Scott Allegrucci will be leaving one of the most influential roles in state government later this week when he steps down as appointments director for Gov. Laura Kelly.
Allegrucci’s last day on the governor’s staff will be Friday, a spokesman for the governor confirmed. It was immediately unknown who will replace him.
Allegrucci said he is leaving to take a senior strategic role for a private company outside of government and politics that was started by a longtime friend.
“Very difficult decision to leave,” Allegrucci said in a text. “Mostly related to my role as a father and to be in a better position, with more time and flexibility, to support my son.”
Allegrucci held one of the plum positions of state government, dealing out appointments to the many people who make up the Kelly administration as well as the hundreds of people who serve on many state boards and commissions.
He, along with general counsel Clay Britton, was one of the governor’s earliest appointments after she took office although many of those early staffers have departed for other jobs over the years.
Allegrucci brought a broad liberal arts resume to state government with a background in acting and the arts that included production roles on several television series as well as producing the inagurations for former Gov. Kathleen Sebelius.
During his time as appointments director, Kelly appointed three state Supreme Court justices although the Senate voted down two nominees to the Kansas Court of Appeals, including one candidate whose nomination was derailed by social media posts.
As appointments director, the Kelly administration put Jacy Hurst, the first woman of color on the Kansas Court of Appeals.
However, there were other setbacks and close calls some of which could be traced to politics, including Lt. Gov. David Toland’s tough fight to get nominated as Commerce secretary.
The Senate refused to confirm the governor’s nomination to Board of Tax Appeals last session because of questions about whether he already had a defined opinion about how property should be appraised.
And the chamber also refused to nominate the governor’s nominee to the Kansas Public Employees Retirement System.
A fixture in Democratic politics, Allegrucci came to the governor’s office after managing Democrat Brian McClendon’s unsuccessful campaign for secretary of state in 2018.
The McClendon campaign, with Allegrucci at the helm, raised a historic sum of money for a Kansas secretary of state’s race, pulling in more than $1 million.
He previously worked as the senior development and communications officer for the Land Institute, a nonprofit research, education and policy organization dedicated to sustainable agriculture.
He spent a short time as consultant with the Kansas Values Institute, a dark money group that backs Democratic candidates in Kansas.
Allegrucci also had been involved in a number of environmental campaigns over the years, including the Sierra Club’s Beyond Coal Campaign that was intended to help drive the transition from coal to clean energy.
He worked as executive director of the Great Plains Alliance for Clean Energy, a nonprofit group created to fight Sunflower Electric Power Corp.’s plans to build a coal-fired power plant near Holcomb in Finney County.
In the early 2000s, Allegrucci was director of the Tourism Development Division in the Kansas Department of Commerce during former Gov. Kathleen Sebelius administration.
He has a bachelor’s degree in anthropology from Colorado College.

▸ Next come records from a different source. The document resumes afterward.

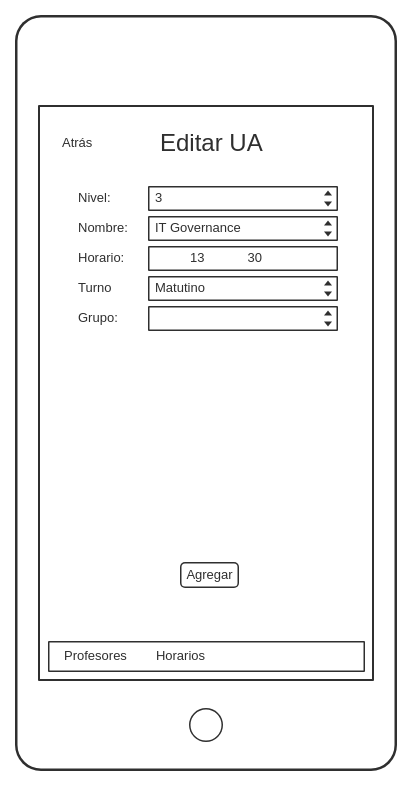
<!DOCTYPE html>
<html lang="es">
<head>
<meta charset="utf-8">
<title>Editar UA</title>
<style>
:root { --ink: #2f2f2f; --paper: #ffffff; --line: inset 0 0 0 1.5px var(--ink); }
* { box-sizing: border-box; margin: 0; }
body {
  width: 412px; height: 786px; padding: 15px; overflow: hidden;
  background: var(--paper); color: var(--ink);
  font: 13px/24px "Liberation Sans", Arial, sans-serif;
}
a { color: inherit; text-decoration: none; }
.phone {
  display: flex; flex-direction: column; align-items: center;
  width: 382px; height: 756px; padding-top: 90px;
  border-radius: 26px; box-shadow: inset 0 0 0 2.5px var(--ink);
}
.screen {
  display: flex; flex-direction: column;
  width: 336px; height: 576px; border-radius: 1px;
  box-shadow: inset 0 0 0 2px var(--ink);
}
.header {
  display: grid; grid-template-columns: 98px auto; align-items: center;
  height: 76px; padding-left: 24px;
}
h1 { font-size: 24px; font-weight: 400; line-height: 28px; }
.fields { display: grid; gap: 5px; padding: 5px 0 0 40px; }
.row { display: grid; grid-template-columns: 70px 190px; height: 25px; }
.field {
  display: flex; justify-content: space-between;
  padding-left: 7px; border-radius: 1px; box-shadow: var(--line);
}
.time { justify-content: flex-start; gap: 43px; padding-left: 42px; }
.stepper { width: 20px; height: 25px; fill: var(--ink); }
.stepper path { fill: none; stroke: var(--ink); stroke-width: 1.5; }
.add {
  align-self: center; width: 59px; height: 26px; margin: auto 0 53px 7px;
  border-radius: 5px; box-shadow: var(--line); text-align: center; line-height: 25px;
}
.tabs {
  display: flex; gap: 29px; height: 31px; margin: 0 9px 9px 10px; padding-left: 16px;
  border-radius: 1px; box-shadow: var(--line); line-height: 30px;
}
.home { width: 34px; height: 34px; margin-top: 27px; border-radius: 50%; box-shadow: var(--line); }
</style>
</head>
<body>
<svg width="0" height="0" style="position:absolute" aria-hidden="true">
  <defs>
    <g id="arrows">
      <path d="M1 0V25M1 12.5H20"/>
      <polygon points="6,9.5 10,4.5 14,9.5"/>
      <polygon points="6,15.5 14,15.5 10,20.5"/>
    </g>
  </defs>
</svg>
<div class="phone">
  <main class="screen">
    <header class="header">
      <a href="#">Atrás</a>
      <h1>Editar UA</h1>
    </header>
    <section class="fields">
      <div class="row">
        <span>Nivel:</span>
        <div class="field"><span>3</span><svg class="stepper" aria-hidden="true"><use href="#arrows"/></svg></div>
      </div>
      <div class="row">
        <span>Nombre:</span>
        <div class="field"><span>IT Governance</span><svg class="stepper" aria-hidden="true"><use href="#arrows"/></svg></div>
      </div>
      <div class="row">
        <span>Horario:</span>
        <div class="field time"><span>13</span><span>30</span></div>
      </div>
      <div class="row">
        <span>Turno</span>
        <div class="field"><span>Matutino</span><svg class="stepper" aria-hidden="true"><use href="#arrows"/></svg></div>
      </div>
      <div class="row">
        <span>Grupo:</span>
        <div class="field"><span></span><svg class="stepper" aria-hidden="true"><use href="#arrows"/></svg></div>
      </div>
    </section>
    <a class="add" href="#">Agregar</a>
    <nav class="tabs">
      <a href="#">Profesores</a>
      <a href="#">Horarios</a>
    </nav>
  </main>
  <div class="home"></div>
</div>
</body>
</html>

He also studied biology at Pittsburg State for a couple of years in the 1980s.